Opportunity Knocks: Jesse Wiggins Reflects on The Bassmaster Classic

How the St. Croix Pro seized the opportunity to climb the ranks

Park Falls, WI (March 3, 2019) – St. Croix bass pro Jesse Wiggins just finished competing in the biggest event in bass fishing, the Bassmaster Classic held on the Tennessee River in Knoxville, Tennessee, placing third, just behind champion Ott DeFoe and second place finisher, Jacob Wheeler. It was a narrow margin of total weight between these three anglers, which literally came down to who had the best bites and was able to capitalize on each and every opportunity at hand to land a fish. Such calls into question how tournament anglers prepare for and act on opportunity.

For example, Wiggins had been busy for weeks and months preparing his gear and mindset for this tournament of tournaments. Wiggins’ third consecutive Bassmaster Classic, he says a big part of that was choosing the right rods for the prevailing combination of presentations and locations fished.

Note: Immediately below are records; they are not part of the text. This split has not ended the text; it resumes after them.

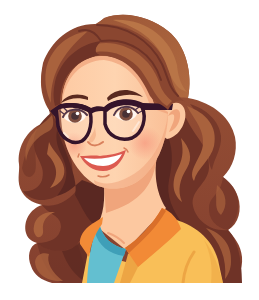
<!DOCTYPE html>
<html lang="en">
<head>
<meta charset="utf-8">
<title>Portrait of a woman with glasses</title>
<style>
:root {
  --paper: #ffffff;
  --hair: #8a4630;
  --hair-dark: #6f3327;
  --hair-deep: #5a2822;
  --hair-light: #a9623d;
  --hair-shine: #b97547;
  --skin: #fcc8a0;
  --skin-light: #fed6b3;
  --skin-shade: #f0a57c;
  --skin-deep: #d9805c;
  --blush: #f79a80;
  --frame: #35142a;
  --brow: #5a2a20;
  --iris: #6b3220;
  --lip: #dc5a50;
  --jacket: #f9bf58;
  --jacket-shade: #eda544;
  --collar: #f28a36;
  --collar-shade: #d96f2a;
  --shirt: #63bfd0;
  --shirt-shade: #3f9fb8;
}
html, body { margin: 0; background: var(--paper); overflow: hidden; }
svg { display: block; width: 259px; height: 300px; }
.line { fill: none; stroke-linecap: round; stroke-linejoin: round; }
</style>
</head>
<body>
<svg viewBox="0 0 259 300" role="img" aria-label="Smiling woman with long wavy brown hair, round glasses and a yellow jacket">
  <defs>
    <linearGradient id="hair-tone" x1="0" y1="0" x2="0" y2="1">
      <stop offset="0" stop-color="#9a5336"/>
      <stop offset="1" stop-color="#84402f"/>
    </linearGradient>
    <linearGradient id="crown-tone" x1="0" y1="0" x2="1" y2="1">
      <stop offset="0" stop-color="#9c5637"/>
      <stop offset="1" stop-color="#b06a40"/>
    </linearGradient>
    <linearGradient id="face-tone" x1="0" y1="0" x2="1" y2="0">
      <stop offset="0" stop-color="#fdc9a2"/>
      <stop offset=".5" stop-color="#fed4b0"/>
      <stop offset="1" stop-color="#f9bd94"/>
    </linearGradient>
    <radialGradient id="blush-tone">
      <stop offset="0" stop-color="#f79a80" stop-opacity=".75"/>
      <stop offset="1" stop-color="#f79a80" stop-opacity="0"/>
    </radialGradient>
    <clipPath id="bust"><rect width="259" height="283"/></clipPath>
    <clipPath id="face-edge"><path d="M62 100C64 72 82 56 102 56C126 56 146 76 154 104L168 112C168 140 158 164 142 178C130 189 112 191 98 186C82 178 70 160 65 142C61 128 60 114 62 100Z"/></clipPath>
    <g id="eye">
      <path d="M-11 2C-7-6 6-8 11 0C8 8-5 9-11 2Z" fill="#fff6ee"/>
      <circle r="6.8" fill="var(--iris)"/>
      <circle r="3.8" fill="#2a0f14"/>
      <circle cx="2.5" cy="-2.5" r="1.8" fill="#fff"/>
    </g>
  </defs>

  <g clip-path="url(#bust)">
    <g id="hair-back">
      <path fill="url(#hair-tone)" d="M94 25C74 24 56 38 46 58C38 76 40 96 49 110C52 118 46 122 39 125C25 133 17 149 19 164C20 172 16 182 22 192C27 201 36 203 42 205C30 209 23 221 26 233C28 240 34 242 37 243C29 246 27 257 31 266C34 275 41 280 52 283H226C238 281 243 270 242 257C241 245 234 237 228 230C239 224 242 209 238 197C235 187 228 181 223 177C233 167 238 152 235 137C231 119 215 103 188 98C193 74 186 45 168 31C152 18 126 10 105 18Z"/>
      <g fill="var(--hair-dark)">
        <path d="M52 112C40 122 32 133 34 146C36 160 46 166 42 180C39 189 30 192 23 191C31 203 50 202 60 194C72 184 78 171 66 146Z"/>
        <path d="M22 168C25 153 28 144 39 137C32 150 38 162 35 172C31 180 24 178 22 168Z" opacity=".55"/>
        <path d="M42 205C58 208 70 200 80 186L104 190L96 218L76 246C60 255 45 250 37 243C50 243 60 238 61 227C61 215 49 215 42 205Z"/>
        <path d="M37 243C50 253 64 252 78 245L90 283H62C52 278 42 265 37 243Z" opacity=".75"/>
        <path d="M160 130C171 150 162 166 159 188C158 207 176 221 198 233C216 243 222 263 220 283H242C242 258 237 239 228 230C212 232 196 221 193 206C190 190 208 184 209 168C210 147 196 139 186 118Z"/>
        <path d="M223 177C233 184 240 195 238 209C236 221 232 226 228 230C216 228 208 219 209 207C210 196 221 194 223 177Z" opacity=".6"/>
        <path d="M190 104C206 109 219 120 221 136C222 149 214 158 212 170C205 158 213 148 209 135C206 122 197 114 190 104Z" opacity=".75"/>
      </g>
      <g fill="var(--hair-deep)">
        <path d="M57 130C54 148 64 155 66 168C68 181 62 189 57 196C69 193 78 183 82 180L104 188L104 222L92 223C84 214 80 203 75 195C78 184 72 166 57 130Z"/>
        <path d="M158 150C153 172 156 196 165 208L184 226C172 209 166 196 169 180C172 166 174 153 168 136Z"/>
        <path d="M62 251C69 251 75 247 82 240L89 262L87 283C75 276 67 265 62 251Z" opacity=".7"/>
      </g>
      <g fill="var(--hair-light)">
        <path d="M46 121C30 132 23 147 26 161C28 147 36 137 49 131C54 128 54 122 52 115Z" opacity=".75"/>
        <path d="M47 154C57 164 60 176 50 188C62 184 68 174 62 162C59 155 53 151 49 142Z"/>
        <path d="M34 226C35 217 44 211 55 212C47 215 42 221 43 230C44 236 39 239 36 236C34 233 33 230 34 226Z"/>
        <path d="M35 262C36 254 43 252 49 254C46 262 52 273 63 281C47 282 36 274 35 262Z" opacity=".8"/>
        <path d="M187 106C206 113 218 126 214 146C211 160 197 168 194 181C187 170 202 158 203 144C204 128 194 120 187 106Z"/>
        <path d="M181 138C190 148 193 158 187 168C180 179 177 190 182 202C171 193 172 180 178 168C184 157 183 148 181 138Z"/>
        <path d="M217 185C227 193 228 206 221 215C214 209 217 201 216 195Z" opacity=".7"/>
        <path d="M206 228C222 233 232 245 231 262C231 269 228 275 225 279C227 258 220 242 206 228Z" opacity=".8"/>
      </g>
    </g>

    <g id="neck">
      <path fill="var(--skin)" d="M104 178L157 152C153 178 158 196 166 208L126 250L96 226C104 216 105 200 104 178Z"/>
      <path fill="var(--skin-shade)" d="M104 184C124 192 145 183 157 156C154 184 142 202 106 213C105 203 105 194 104 184Z"/>
      <path class="line" stroke="var(--skin-shade)" stroke-width="2" d="M108 233C114 235 119 238 124 243"/>
    </g>

    <g id="clothes">
      <path fill="var(--jacket)" d="M170 218C194 224 212 238 218 260L223 283H82L88 252L126 262Z"/>
      <path fill="var(--jacket-shade)" d="M180 229L138 267L130 283H120L128 254L170 220Z"/>
      <path class="line" stroke="var(--jacket-shade)" stroke-width="3" d="M194 252C187 262 184 272 183 283"/>
      <path fill="var(--jacket-shade)" d="M204 240C214 252 219 268 223 283H211C213 266 210 252 204 240Z" opacity=".55"/>
      <path fill="var(--shirt)" d="M99 222C102 238 112 246 126 249L114 283H87C88 262 91 240 99 222Z"/>
      <path fill="var(--shirt-shade)" d="M99 222C102 238 112 246 126 249L124 256C109 254 98 245 95 232Z"/>
      <path fill="var(--collar)" d="M103 217L92 224C84 229 79 237 80 244L89 257C91 243 95 234 102 224Z"/>
      <path fill="var(--collar)" d="M162 208C171 211 178 219 181 229C167 243 152 255 138 267L125 248C140 238 152 225 162 208Z"/>
      <path fill="var(--collar-shade)" d="M162 208L166 211C157 227 143 240 129 253L125 248C140 238 152 225 162 208Z"/>
    </g>

    <g id="ear">
      <path fill="var(--skin)" d="M163 112C168 102 180 99 184 108C189 119 180 137 167 139L160 134Z"/>
      <path fill="var(--skin-shade)" d="M168 116C172 108 179 107 180 113C181 121 176 130 169 132C172 125 175 120 174 115C172 113 170 115 168 116Z"/>
    </g>

    <g id="face" clip-path="url(#face-edge)">
      <rect x="55" y="50" width="120" height="145" fill="url(#face-tone)"/>
      <path fill="var(--skin-shade)" d="M62 104C65 78 80 61 104 60C127 63 142 80 151 108L174 116V98L140 50H56V104Z" opacity=".75"/>
      <path fill="var(--skin-shade)" d="M168 112C165 144 146 176 112 183C105 184 99 183 94 180L96 192H172Z" opacity=".55"/>
      <circle cx="145" cy="143" r="17" fill="url(#blush-tone)"/>
      <circle cx="74" cy="145" r="13" fill="url(#blush-tone)"/>
    </g>

    <g id="features">
      <path fill="var(--brow)" d="M61 103C66 95 77 92 88 97L88 100C78 97 70 98 61 103Z"/>
      <path fill="var(--brow)" d="M107 98C115 88 132 87 143 97C132 93 119 94 108 101Z"/>
      <use href="#eye" x="75" y="116"/>
      <use href="#eye" x="126" y="114"/>
      <g class="line" stroke="var(--frame)" stroke-width="2">
        <path d="M63 117C67 108 80 107 87 115M114 115C118 105 131 104 138 113"/>
        <path stroke-width="1.3" d="M64 114L60 111M67 111L64 108M135 110L139 107M138 113L142 111"/>
      </g>
      <path class="line" stroke="var(--skin-deep)" stroke-width="2" d="M88 142C91 146 97 147 103 142"/>
      <path fill="var(--skin-shade)" d="M95 127C94 134 88 138 89 142C92 144 95 140 96 135Z" opacity=".55"/>
      <path fill="var(--lip)" d="M80 156C88 156 94 155 100 156C108 155 117 154 126 150C122 163 114 171 103 171C93 171 85 165 80 156Z"/>
      <path fill="#fff" d="M84 158C97 160 110 158 122 154C118 162 111 166 103 166C95 166 88 163 84 158Z"/>
      <path class="line" stroke="var(--skin-deep)" stroke-width="1.5" d="M124 148Q127 149 128 152M79 154L78 157M98 176Q104 178 109 175"/>
    </g>

    <g id="glasses">
      <g fill="#fff" fill-opacity=".14" stroke="var(--frame)" stroke-width="3.5">
        <path d="M56 108C65 103 81 104 89 109C93 119 91 135 82 141C72 146 61 138 58 126Z"/>
        <path d="M105 109C113 100 134 99 142 107C147 118 143 133 132 138C120 142 108 136 105 124Z"/>
      </g>
      <path fill="var(--frame)" d="M49 110C57 101 79 101 91 108C95 106 100 106 104 107C113 98 132 97 143 103L173 104L172 110L144 110C133 103 115 104 107 112C102 110 95 111 91 114C81 107 66 106 58 110L57 119Z"/>
      <path class="line" stroke="#fff" stroke-opacity=".45" stroke-width="2" d="M133 131L139 122M64 133L68 137"/>
    </g>

    <g id="hair-front">
      <path fill="url(#crown-tone)" d="M96 25C121 20 148 34 158 56C165 72 164 85 169 94C175 99 184 97 188 98C193 74 186 45 168 31C151 17 124 10 104 18Z"/>
      <path fill="var(--hair)" d="M97 24C71 23 51 41 43 63C39 81 42 97 50 111L60 104C60 79 73 60 100 55C128 57 141 76 150 96C156 104 163 104 168 110C172 102 178 98 186 102C178 98 174 88 171 78C166 48 137 23 97 24Z"/>
      <path fill="var(--hair-light)" d="M96 44C123 38 151 57 159 82C162 92 167 97 172 101L167 106C154 98 149 78 137 66C125 55 112 50 96 52Z"/>
      <path fill="var(--hair-shine)" d="M113 20C146 18 171 39 177 65C178 75 180 84 187 92C173 88 170 73 165 61C156 40 138 27 113 20Z"/>
      <path fill="var(--hair-light)" d="M88 31C65 35 50 50 46 70C44 83 47 94 51 103C50 78 59 56 88 31Z"/>
      <path fill="var(--hair-dark)" d="M101 41C78 44 60 61 55 82C53 91 53 99 55 106L60 104C60 79 73 60 100 55C92 52 96 47 101 41Z"/>
      <g class="line" stroke="var(--hair-dark)" stroke-width="2">
        <path d="M79 31C88 28 95 31 101 41C129 37 153 54 161 80"/>
        <path d="M97 25C126 25 150 40 162 64C168 77 169 88 178 96"/>
      </g>
    </g>
  </g>
</svg>
</body>
</html>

“When it comes to the Bassmaster Classic, you have to control everything you can control, including all your equipment. In terms of rods, I only use the best stuff possible so when I do get a bite I can land it. Each cast is critical and you absolutely have to be able to land a fish when given the opportunity. I know with St. Croix rods there is no weak link.”

And when it comes to fishing crankbaits, Wiggins says there’s nothing he’d rather be fishing than fiberglass—and for a number of reasons that help him make the most of every cast.

“It’s hard to believe how sensitive Legend Glass rods are. With most glass rods you lose sensitivity, but not with Legend Glass. They’re so sensitive that you can throw flat-sided crankbaits which don’t have a lot of thump—which is the reason you throw them in the cooler waters of pre-spawn—but you can still feel their minimal action with the St. Croix Legend Glass so good you can tell if your bait is ever getting fouled by a leaf, stick, or anything else. Feeling that immediately so you can get your bait back to running right is a key deal in tournaments where you absolutely cannot waste a single cast. Being able to feel the bait at all times plus having the glass rod so the fish can load up on the bait are two significant reasons I’m such a big fan. Fiberglass rods are also great casting tools with a moderate action that makes their use with baits like crankbaits and chatterbaits ideal. Of course, this moderate action also comes into play when fighting fish and keeping them buttoned to land without fish getting off. Those reasons and more are why I chose St. Croix fiberglass rods as my primary tools for fishing the Classic. They’re almost like an insurance policy.”

Wiggins expected the fish to be in full pre-spawn mode and in terms of location had key spots pretty much dialed in from the get-go.

“It was pretty simple for me once I got there and saw the water color and temperature. I knew if I was going to catch them it was going to be a shallow crankbait deal. So, I had two main rods on deck—the 6’10’’ medium heavy moderate St. Croix Legend Glass LGC610MHM and the 6’10” medium power moderate St. Croix Mojo Bass Glass MGC610MM TARGET CRANKER. I had those two rigged up and when practice started I started catching them immediately with shallow-running crankbaits. With those rods, I used anything from a little flat-sided shallow-diving crankbait, square bill, and anything that dove to about ten feet, all on 12 pound Seaguar AbrazX fluorocarbon line,” says Wiggins.

“Given the areas I was practicing in, I figured it was going to be tough. I was fishing in the creeks and flats but I knew the bigger bass would be coming off the main river to spawn, and that’s exactly what happened. Part of why everything played out so well for me is the time I took preparing my rods, baits, and overall plan of attack, which you don’t have to be a professional angler to practice. Preparation can help any level angler make the most of whatever bite’s at hand. There was no question that I could rely on my equipment one-hundred percent so I could focus on putting fish in the boat. And it got better and better each day of the tournament. On days two and three I got some big bites and put myself back up there in the running. It wasn’t quite enough to place first or second, but I’m incredibly happy with how everything turned out. I was only a couple bites away from the win.”